Extracted data:
########################################

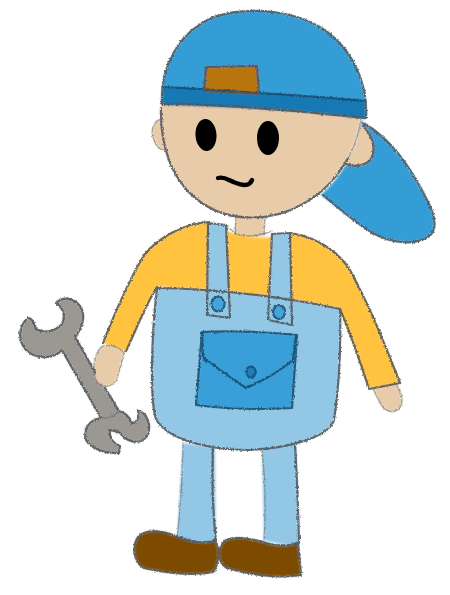
<!DOCTYPE html>
<html lang="en">
<head>
<meta charset="utf-8">
<title>Little mechanic</title>
<style>
:root {
  --paper: #fff;
  --cap: #349dd6;
  --cap-band: #1379b3;
  --label: #b87409;
  --skin: #e8ccaa;
  --shirt: #ffc340;
  --denim: #92c8e6;
  --pocket: #389fd8;
  --steel: #9b9891;
  --shoe: #7d4c00;
  --pencil: #4d5358;
  --ink: #000;
}
html, body { margin: 0; background: var(--paper); overflow: hidden; }
svg { display: block; width: 450px; height: 595px; }
.cap { fill: var(--cap); }
.cap-band { fill: var(--cap-band); }
.label { fill: var(--label); }
.skin { fill: var(--skin); }
.shirt { fill: var(--shirt); }
.denim { fill: var(--denim); }
.pocket { fill: var(--pocket); }
.steel { fill: var(--steel); }
.shoe { fill: var(--shoe); }
.ink { fill: var(--ink); }
.paint { filter: url(#soft-edge); }
.lines { fill: none; stroke: var(--pencil); stroke-width: 2.2; stroke-linecap: round; stroke-linejoin: round; opacity: .85; filter: url(#pencil-grain); }
.faint { stroke-width: 1.4; opacity: .55; }
.dark { stroke: #174a6b; }
.mouth { fill: none; stroke: var(--ink); stroke-width: 4.4; stroke-linecap: round; stroke-linejoin: round; }
</style>
</head>
<body>
<svg viewBox="0 0 450 595" role="img" aria-label="Drawing of a young mechanic in a backwards cap and dungarees, holding a wrench">
  <defs>
    <filter id="soft-edge" x="-10%" y="-10%" width="120%" height="120%">
      <feGaussianBlur stdDeviation="1.1"/>
    </filter>
    <filter id="pencil-grain" filterUnits="userSpaceOnUse" x="0" y="0" width="450" height="595">
      <feTurbulence type="fractalNoise" baseFrequency="0.55" numOctaves="2" seed="4" result="grain"/>
      <feDisplacementMap in="SourceGraphic" in2="grain" scale="3" xChannelSelector="R" yChannelSelector="G" result="rough"/>
      <feGaussianBlur in="rough" stdDeviation="0.4"/>
    </filter>
    <path id="cap-crown" d="M162 104C160 68 178 32 214 17C250 5 297 11 326 31C352 50 368 82 366 118C300 111 225 104 162 104Z"/>
    <path id="cap-band-shape" d="M163 87C230 91 300 95 366 101L365 119C300 110 230 107 162 105Z"/>
    <path id="cap-label" d="M206 67L257 66L259 94L204 91Z"/>
    <path id="cap-brim" d="M361 121C389 137 411 167 428 202C436 218 437 231 428 237C413 246 390 243 371 232C353 221 336 206 321 195C343 175 356 151 361 121Z"/>
    <path id="face" d="M161 104C158 144 171 182 202 203C229 222 271 222 301 205C333 187 354 157 361 118C295 110 225 105 161 104Z"/>
    <path id="ear-left" d="M162 119C153 121 150 131 154 140C157 148 162 151 166 149Z"/>
    <path id="ear-right" d="M361 123C372 133 376 147 372 157C367 167 353 167 344 164C353 151 358 138 361 123Z"/>
    <path id="neck" d="M236 215L265 215L264 236Q250 239 235 235Z"/>
    <path id="shirt-shape" d="M209 222C184 223 158 238 144 255C128 282 114 315 103 343L126 352C136 330 145 306 157 287C220 289 285 297 338 308C350 333 360 361 369 389L400 383C387 350 373 313 357 284C346 255 320 238 291 233C270 240 240 241 209 222Z"/>
    <path id="bib" d="M157 288C220 289 283 297 340 309C341 350 339 388 334 420C329 437 290 448 249 450C212 450 168 441 156 419C150 401 151 340 157 288Z"/>
    <path id="strap-left" d="M208 223L226 225L230 318L207 315Z"/>
    <path id="strap-right" d="M272 234L290 233L292 325L268 320Z"/>
    <path id="pocket-shape" d="M202 332Q250 330 297 335L292 408Q240 411 196 405Z"/>
    <path id="leg-left" d="M183 443L215 447L216 541Q197 546 177 539Z"/>
    <path id="leg-right" d="M262 448L296 443L299 545Q281 546 264 540Z"/>
    <path id="shoe-left" d="M138 537C145 530 158 530 170 534C187 540 201 546 215 540C220 549 219 564 213 572C193 576 164 573 144 568C133 562 132 546 138 537Z"/>
    <path id="shoe-right" d="M225 541C235 535 251 539 266 543C278 547 289 546 298 543L301 575C278 579 247 574 227 568C217 562 217 548 225 541Z"/>
    <path id="hand-left" d="M101 347C109 343 119 347 124 353C122 362 119 371 117 379C113 387 103 389 97 382C91 373 94 355 101 347Z"/>
    <path id="hand-right" d="M373 388L396 384C402 393 404 402 399 409C393 414 384 411 381 404Q376 396 373 388Z"/>
    <path id="wrench" d="M56 303C63 296 74 298 80 306C86 315 83 327 75 337C88 360 104 387 119 411C127 413 130 418 132 423C138 423 139 416 138 410C148 414 152 427 147 436C140 445 128 443 120 433L110 430C109 438 112 443 120 446L119 453C106 454 91 449 86 440C83 429 89 420 101 418C89 396 74 372 62 350C54 359 36 360 26 350C17 340 19 325 28 318C33 318 34 324 36 329C45 334 56 331 62 324C66 315 63 308 56 303Z"/>
  </defs>

  <g id="legs">
    <g class="paint">
      <use href="#leg-left" class="denim"/>
      <use href="#leg-right" class="denim"/>
      <use href="#shoe-left" class="shoe"/>
      <use href="#shoe-right" class="shoe"/>
    </g>
    <g class="lines">
      <path d="M213 448Q211 495 216 541M295 444Q298 495 299 543"/>
      <path class="faint" d="M183 444Q182 495 177 539M262 448Q267 495 264 540"/>
      <use href="#shoe-left"/>
      <use href="#shoe-right"/>
    </g>
  </g>

  <g id="head">
    <g class="paint">
      <use href="#neck" class="skin"/>
      <use href="#cap-brim" class="cap"/>
      <use href="#ear-left" class="skin"/>
      <use href="#face" class="skin"/>
      <use href="#ear-right" class="skin"/>
      <use href="#cap-crown" class="cap"/>
      <use href="#cap-band-shape" class="cap-band"/>
      <use href="#cap-label" class="label"/>
    </g>
    <g class="lines">
      <path class="faint" d="M236 217L235 235M265 217L264 235M162 119C153 121 150 131 154 140C157 148 162 151 166 149"/>
      <path d="M161 108C160 146 172 183 202 203C229 222 271 222 301 205C322 194 338 176 348 158"/>
      <path class="faint" d="M348 158Q358 140 361 121"/>
      <path d="M363 123C389 137 411 167 428 202C436 218 437 231 428 237C413 246 390 243 371 232C353 221 336 206 323 195"/>
      <path d="M363 126C372 135 376 147 372 157C367 167 353 167 346 164"/>
      <use href="#cap-crown"/>
      <path class="dark" d="M163 87C230 91 300 95 366 101"/>
      <use href="#cap-label"/>
    </g>
    <g id="features">
      <ellipse class="ink" cx="206" cy="135" rx="10.500" ry="16" transform="rotate(-4 206 135)"/>
      <ellipse class="ink" cx="268" cy="138" rx="11" ry="17"/>
      <path class="mouth" d="M218 178C225 176 229 181 236 183C243 186 250 186 252 180"/>
    </g>
  </g>

  <g id="body">
    <g class="paint">
      <use href="#shirt-shape" class="shirt"/>
      <use href="#hand-right" class="skin"/>
      <use href="#bib" class="denim"/>
      <use href="#strap-left" class="denim"/>
      <use href="#strap-right" class="denim"/>
      <use href="#pocket-shape" class="pocket"/>
    </g>
    <g class="lines">
      <path d="M209 222C184 223 158 238 144 255C128 282 114 315 103 343M126 351C136 330 145 306 157 287"/>
      <path d="M291 233C320 238 346 255 357 284C373 313 387 350 400 383L369 389C360 361 350 333 340 309"/>
      <path class="faint" d="M226 225L236 234Q252 239 272 231"/>
      <use href="#hand-right" class="faint"/>
      <use href="#bib"/>
      <use href="#strap-left"/>
      <use href="#strap-right"/>
    </g>
    <g id="pocket" class="lines dark">
      <use href="#pocket-shape"/>
      <path d="M202 333L203 357Q222 372 246 388Q274 376 293 360L296 336M203 357L207 362"/>
      <ellipse class="cap-band" cx="251" cy="372" rx="4.500" ry="5.500"/>
    </g>
    <g id="buttons" class="lines dark">
      <ellipse class="pocket" cx="218" cy="304" rx="6.500" ry="7.500"/>
      <ellipse class="pocket" cx="279" cy="312" rx="6" ry="7"/>
    </g>
  </g>

  <g id="tool-hand">
    <g class="paint">
      <use href="#wrench" class="steel"/>
      <use href="#hand-left" class="skin"/>
    </g>
    <g class="lines">
      <path d="M56 303C63 296 74 298 80 306C86 315 83 327 75 337L95 372M105 388L119 411C127 413 130 418 132 423C138 423 139 416 138 410C148 414 152 427 147 436C140 445 128 443 120 433L110 430C109 438 112 443 120 446L119 453C106 454 91 449 86 440C83 429 89 420 101 418C89 396 74 372 62 350C54 359 36 360 26 350C17 340 19 325 28 318C33 318 34 324 36 329C45 334 56 331 62 324C66 315 63 308 56 303"/>
      <path class="faint" d="M101 418Q112 419 119 411M110 430Q117 428 120 433"/>
      <use href="#hand-left" class="faint"/>
    </g>
  </g>
</svg>
</body>
</html>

########################################

The task: Report how many lines in the material contain "width". Write the number and stop.

Response to this task: 6